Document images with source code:
*-*-*

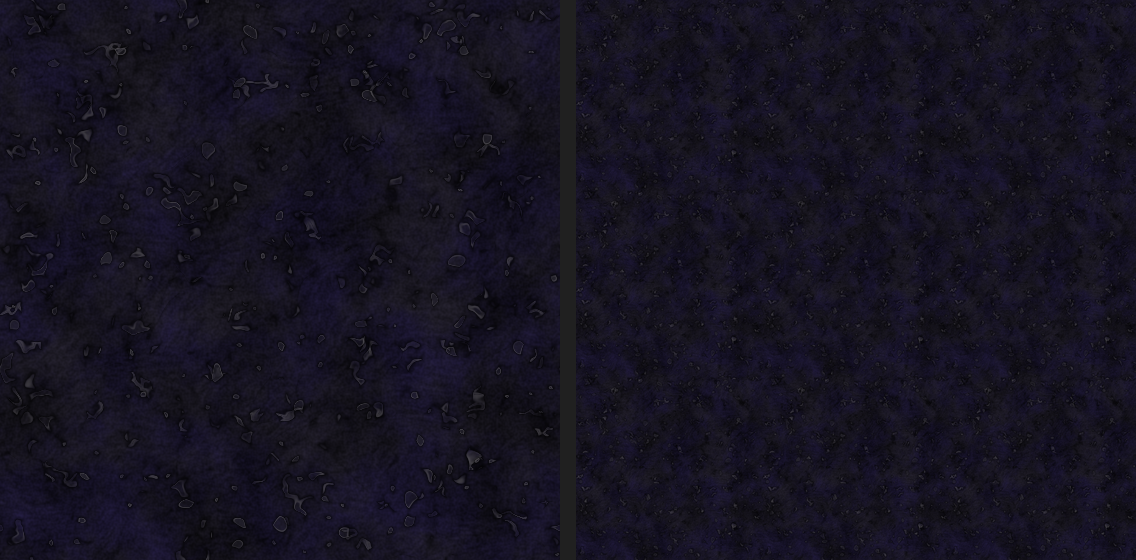
Left: one tile. Right: repeated 3 by 3.
Give the GLSL for this texture, as a WebGL 1 fragment shader.

```glsl
precision highp float;
// Dark violet-grey ground: wrapped gradient noise makes clouds, tint, scuffs and grain.
// Pebbles from a jittered grid, curled flakes and short strands from noise contours lie
// on top, each with a thin pale rim and a dark halo. All lattices wrap, so it tiles.
uniform vec2 u_resolution;

const vec3 GREY_SOIL = vec3(0.096, 0.087, 0.122);
const vec3 VIOLET_SOIL = vec3(0.087, 0.071, 0.161);
const vec3 STONE = vec3(0.165, 0.160, 0.190);
const vec3 RIM = vec3(0.350, 0.340, 0.355);
const float CLOUD_CONTRAST = 0.72;
const float SCUFF_CONTRAST = 0.22;
const float GRAIN_CONTRAST = 0.36;
const float VEIN_CONTRAST = 0.18;
const float CLOUD_REPEATS = 6.0;
const float CLUSTER_REPEATS = 10.0;
const float FLAKE_REPEATS = 42.0;
const float STRAND_REPEATS = 34.0;
const float PEBBLE_CELLS = 25.0;
const float PEBBLE_SHARE = 0.22;
const float RIM_WIDTH = 0.0014;
const float HALO_WIDTH = 0.0026;
const float HALO_DEPTH = 0.70;
const float TAU = 6.28319;

vec2 hash2(vec2 p) {
  vec3 h = fract(p.xyx * vec3(0.1031, 0.1030, 0.0973));
  h += dot(h, h.yzx + 33.33);
  return fract((h.xx + h.yz) * h.zy);
}

// Wraps a lattice corner safely to whole numbers.
vec2 wrapCell(vec2 cell, vec2 period) {
  return floor(mod(cell + 0.5, period));
}

float cornerSlope(vec2 cell, vec2 offset, vec2 period, float seed) {
  float angle = TAU * hash2(wrapCell(cell, period) + seed * 17.0).x;
  return dot(vec2(cos(angle), sin(angle)), offset);
}

// Gradient noise, about -1 to 1, repeating after period cells.
float noise(vec2 p, vec2 period, float seed) {
  vec2 i = floor(p), f = p - i;
  vec2 s = f * f * f * (f * (f * 6.0 - 15.0) + 10.0);
  vec2 e = vec2(1.0, 0.0);
  float low = mix(cornerSlope(i, f, period, seed),
                  cornerSlope(i + e.xy, f - e.xy, period, seed), s.x);
  float high = mix(cornerSlope(i + e.yx, f - e.yx, period, seed),
                   cornerSlope(i + e.xx, f - e.xx, period, seed), s.x);
  return 1.4 * mix(low, high, s.y);
}

float tiled(vec2 uv, float repeats, float seed) {
  return noise(uv * repeats, vec2(repeats), seed);
}

float fbm(vec2 uv, float repeats, float seed) {
  float sum = 0.0, weight = 0.45;
  for (int i = 0; i < 6; i++) {
    sum += weight * tiled(uv, repeats, seed + float(i));
    repeats *= 2.0;
    weight *= 0.66;
  }
  return sum;
}

// Distance to the nearest pebble (x) and its random tone (y).
vec2 pebbles(vec2 uv) {
  vec2 p = uv * PEBBLE_CELLS, home = floor(p);
  vec2 nearest = vec2(1.0, 0.0);
  for (int y = -1; y <= 1; y++) {
    for (int x = -1; x <= 1; x++) {
      vec2 cell = home + vec2(float(x), float(y));
      vec2 id = wrapCell(cell, vec2(PEBBLE_CELLS));
      vec2 place = hash2(id + 71.0), look = hash2(id + 137.0), kind = hash2(id + 211.0);
      float c = cos(TAU * look.x), s = sin(TAU * look.x);
      vec2 q = mat2(c, -s, s, c) * (p - cell - 0.15 - 0.7 * place);
      float radius = mix(0.10, 0.42, pow(look.y, 4.0));
      float d = length(q * vec2(1.0, mix(1.1, 1.9, kind.y))) - radius;
      d = max(d, dot(q, vec2(0.8, 0.6)) - 0.55 * radius);
      if (kind.x < PEBBLE_SHARE && d < nearest.x) nearest = vec2(d, place.x);
    }
  }
  return vec2(nearest.x / PEBBLE_CELLS, nearest.y);
}

// Lays one piece on the ground: halo outside, fill inside, rim on the edge.
vec3 layPiece(vec3 ground, float d, float fill, float rim) {
  float soft = max(0.0006, 0.5 / u_resolution.y);
  float inside = 1.0 - smoothstep(-soft, soft, d);
  float halo = exp(-max(d, 0.0) / HALO_WIDTH) * (1.0 - inside);
  float edge = 1.0 - smoothstep(0.0, RIM_WIDTH + 0.5 * soft, abs(d + RIM_WIDTH));
  vec3 color = ground * (1.0 - HALO_DEPTH * halo);
  color = mix(color, STONE * (0.8 + 0.2 * fill), inside * fill);
  return mix(color, RIM, edge * rim);
}

void main() {
  vec2 uv = gl_FragCoord.xy / u_resolution;
  vec2 wobble = vec2(tiled(uv, 40.0, 1.0), tiled(uv, 40.0, 2.0));
  vec2 drift = vec2(tiled(uv, 7.0, 3.0), tiled(uv, 7.0, 4.0));

  // Soil: tint, clouds, crossing scuffs, thin veins and grain.
  float tint = smoothstep(-0.42, 0.42, fbm(uv + 0.02 * drift, 6.0, 10.0));
  float cloud = fbm(uv + 0.02 * drift, CLOUD_REPEATS, 20.0);
  vec2 slant = uv + 0.03 * drift + 0.003 * wobble;
  float rising = noise(vec2(20.0, 90.0) * vec2(slant.x + slant.y, slant.y - slant.x),
                       vec2(20.0, 90.0), 30.0);
  float level = noise(vec2(30.0, 120.0) * slant, vec2(30.0, 120.0), 31.0);
  float scuff = mix(rising, level, smoothstep(-0.3, 0.3, tiled(uv, 6.0, 32.0)));
  float vein = 1.0 - smoothstep(0.0, 0.05, abs(tiled(uv + 0.03 * drift + 0.006 * wobble, 13.0, 33.0)));
  vein *= smoothstep(0.0, 0.5, tiled(uv, 9.0, 35.0));
  float grain = 0.45 * tiled(uv, 120.0, 40.0) + 0.65 * tiled(uv, 220.0, 41.0);
  float light = 1.0 + CLOUD_CONTRAST * cloud + SCUFF_CONTRAST * scuff
              + GRAIN_CONTRAST * grain - VEIN_CONTRAST * vein;
  vec3 color = mix(GREY_SOIL, VIOLET_SOIL, tint) * max(light, 0.3);

  // Curled flakes and strands gather in clusters; their rims fade in and out.
  float cluster = smoothstep(-0.1, 0.6, tiled(uv + 0.02 * drift, CLUSTER_REPEATS, 50.0));
  float patchy = smoothstep(-0.4, 0.5, tiled(uv, 37.0, 52.0));
  vec2 curl = uv + 0.013 * wobble;
  float flake = (mix(0.90, 0.24, cluster) - tiled(curl, FLAKE_REPEATS, 54.0)) / (FLAKE_REPEATS * 1.8);
  float strandMask = smoothstep(0.05, 0.55, tiled(uv + 0.02 * drift, 17.0, 56.0));
  float strand = abs(tiled(curl, STRAND_REPEATS, 58.0)) - mix(-0.9, 0.14, strandMask);
  strand /= STRAND_REPEATS * 1.8;
  color *= 1.0 - 0.12 * cluster;
  color = layPiece(color, strand, 0.20 * patchy, 0.08 + 0.42 * patchy);
  color = layPiece(color, flake, 0.28 * patchy, 0.08 + 0.46 * patchy);

  // Rounded, chipped pebbles, a few of them pale.
  vec2 pebble = pebbles(uv + 0.0045 * wobble);
  float pale = pow(pebble.y, 3.0);
  color = layPiece(color, pebble.x, 0.25 + 0.6 * pale, 0.16 + 0.42 * patchy);

  gl_FragColor = vec4(color, 1.0);
}
```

*-*-*

EXERCISE: Produce the entries again, word for word, without any of their pictures.

SOLUTION TO THE PROBLEM:
Left: one tile. Right: repeated 3 by 3.
Give the GLSL for this texture, as a WebGL 1 fragment shader.

```glsl
precision highp float;
// Dark violet-grey ground: wrapped gradient noise makes clouds, tint, scuffs and grain.
// Pebbles from a jittered grid, curled flakes and short strands from noise contours lie
// on top, each with a thin pale rim and a dark halo. All lattices wrap, so it tiles.
uniform vec2 u_resolution;

const vec3 GREY_SOIL = vec3(0.096, 0.087, 0.122);
const vec3 VIOLET_SOIL = vec3(0.087, 0.071, 0.161);
const vec3 STONE = vec3(0.165, 0.160, 0.190);
const vec3 RIM = vec3(0.350, 0.340, 0.355);
const float CLOUD_CONTRAST = 0.72;
const float SCUFF_CONTRAST = 0.22;
const float GRAIN_CONTRAST = 0.36;
const float VEIN_CONTRAST = 0.18;
const float CLOUD_REPEATS = 6.0;
const float CLUSTER_REPEATS = 10.0;
const float FLAKE_REPEATS = 42.0;
const float STRAND_REPEATS = 34.0;
const float PEBBLE_CELLS = 25.0;
const float PEBBLE_SHARE = 0.22;
const float RIM_WIDTH = 0.0014;
const float HALO_WIDTH = 0.0026;
const float HALO_DEPTH = 0.70;
const float TAU = 6.28319;

vec2 hash2(vec2 p) {
  vec3 h = fract(p.xyx * vec3(0.1031, 0.1030, 0.0973));
  h += dot(h, h.yzx + 33.33);
  return fract((h.xx + h.yz) * h.zy);
}

// Wraps a lattice corner safely to whole numbers.
vec2 wrapCell(vec2 cell, vec2 period) {
  return floor(mod(cell + 0.5, period));
}

float cornerSlope(vec2 cell, vec2 offset, vec2 period, float seed) {
  float angle = TAU * hash2(wrapCell(cell, period) + seed * 17.0).x;
  return dot(vec2(cos(angle), sin(angle)), offset);
}

// Gradient noise, about -1 to 1, repeating after period cells.
float noise(vec2 p, vec2 period, float seed) {
  vec2 i = floor(p), f = p - i;
  vec2 s = f * f * f * (f * (f * 6.0 - 15.0) + 10.0);
  vec2 e = vec2(1.0, 0.0);
  float low = mix(cornerSlope(i, f, period, seed),
                  cornerSlope(i + e.xy, f - e.xy, period, seed), s.x);
  float high = mix(cornerSlope(i + e.yx, f - e.yx, period, seed),
                   cornerSlope(i + e.xx, f - e.xx, period, seed), s.x);
  return 1.4 * mix(low, high, s.y);
}

float tiled(vec2 uv, float repeats, float seed) {
  return noise(uv * repeats, vec2(repeats), seed);
}

float fbm(vec2 uv, float repeats, float seed) {
  float sum = 0.0, weight = 0.45;
  for (int i = 0; i < 6; i++) {
    sum += weight * tiled(uv, repeats, seed + float(i));
    repeats *= 2.0;
    weight *= 0.66;
  }
  return sum;
}

// Distance to the nearest pebble (x) and its random tone (y).
vec2 pebbles(vec2 uv) {
  vec2 p = uv * PEBBLE_CELLS, home = floor(p);
  vec2 nearest = vec2(1.0, 0.0);
  for (int y = -1; y <= 1; y++) {
    for (int x = -1; x <= 1; x++) {
      vec2 cell = home + vec2(float(x), float(y));
      vec2 id = wrapCell(cell, vec2(PEBBLE_CELLS));
      vec2 place = hash2(id + 71.0), look = hash2(id + 137.0), kind = hash2(id + 211.0);
      float c = cos(TAU * look.x), s = sin(TAU * look.x);
      vec2 q = mat2(c, -s, s, c) * (p - cell - 0.15 - 0.7 * place);
      float radius = mix(0.10, 0.42, pow(look.y, 4.0));
      float d = length(q * vec2(1.0, mix(1.1, 1.9, kind.y))) - radius;
      d = max(d, dot(q, vec2(0.8, 0.6)) - 0.55 * radius);
      if (kind.x < PEBBLE_SHARE && d < nearest.x) nearest = vec2(d, place.x);
    }
  }
  return vec2(nearest.x / PEBBLE_CELLS, nearest.y);
}

// Lays one piece on the ground: halo outside, fill inside, rim on the edge.
vec3 layPiece(vec3 ground, float d, float fill, float rim) {
  float soft = max(0.0006, 0.5 / u_resolution.y);
  float inside = 1.0 - smoothstep(-soft, soft, d);
  float halo = exp(-max(d, 0.0) / HALO_WIDTH) * (1.0 - inside);
  float edge = 1.0 - smoothstep(0.0, RIM_WIDTH + 0.5 * soft, abs(d + RIM_WIDTH));
  vec3 color = ground * (1.0 - HALO_DEPTH * halo);
  color = mix(color, STONE * (0.8 + 0.2 * fill), inside * fill);
  return mix(color, RIM, edge * rim);
}

void main() {
  vec2 uv = gl_FragCoord.xy / u_resolution;
  vec2 wobble = vec2(tiled(uv, 40.0, 1.0), tiled(uv, 40.0, 2.0));
  vec2 drift = vec2(tiled(uv, 7.0, 3.0), tiled(uv, 7.0, 4.0));

  // Soil: tint, clouds, crossing scuffs, thin veins and grain.
  float tint = smoothstep(-0.42, 0.42, fbm(uv + 0.02 * drift, 6.0, 10.0));
  float cloud = fbm(uv + 0.02 * drift, CLOUD_REPEATS, 20.0);
  vec2 slant = uv + 0.03 * drift + 0.003 * wobble;
  float rising = noise(vec2(20.0, 90.0) * vec2(slant.x + slant.y, slant.y - slant.x),
                       vec2(20.0, 90.0), 30.0);
  float level = noise(vec2(30.0, 120.0) * slant, vec2(30.0, 120.0), 31.0);
  float scuff = mix(rising, level, smoothstep(-0.3, 0.3, tiled(uv, 6.0, 32.0)));
  float vein = 1.0 - smoothstep(0.0, 0.05, abs(tiled(uv + 0.03 * drift + 0.006 * wobble, 13.0, 33.0)));
  vein *= smoothstep(0.0, 0.5, tiled(uv, 9.0, 35.0));
  float grain = 0.45 * tiled(uv, 120.0, 40.0) + 0.65 * tiled(uv, 220.0, 41.0);
  float light = 1.0 + CLOUD_CONTRAST * cloud + SCUFF_CONTRAST * scuff
              + GRAIN_CONTRAST * grain - VEIN_CONTRAST * vein;
  vec3 color = mix(GREY_SOIL, VIOLET_SOIL, tint) * max(light, 0.3);

  // Curled flakes and strands gather in clusters; their rims fade in and out.
  float cluster = smoothstep(-0.1, 0.6, tiled(uv + 0.02 * drift, CLUSTER_REPEATS, 50.0));
  float patchy = smoothstep(-0.4, 0.5, tiled(uv, 37.0, 52.0));
  vec2 curl = uv + 0.013 * wobble;
  float flake = (mix(0.90, 0.24, cluster) - tiled(curl, FLAKE_REPEATS, 54.0)) / (FLAKE_REPEATS * 1.8);
  float strandMask = smoothstep(0.05, 0.55, tiled(uv + 0.02 * drift, 17.0, 56.0));
  float strand = abs(tiled(curl, STRAND_REPEATS, 58.0)) - mix(-0.9, 0.14, strandMask);
  strand /= STRAND_REPEATS * 1.8;
  color *= 1.0 - 0.12 * cluster;
  color = layPiece(color, strand, 0.20 * patchy, 0.08 + 0.42 * patchy);
  color = layPiece(color, flake, 0.28 * patchy, 0.08 + 0.46 * patchy);

  // Rounded, chipped pebbles, a few of them pale.
  vec2 pebble = pebbles(uv + 0.0045 * wobble);
  float pale = pow(pebble.y, 3.0);
  color = layPiece(color, pebble.x, 0.25 + 0.6 * pale, 0.16 + 0.42 * patchy);

  gl_FragColor = vec4(color, 1.0);
}
```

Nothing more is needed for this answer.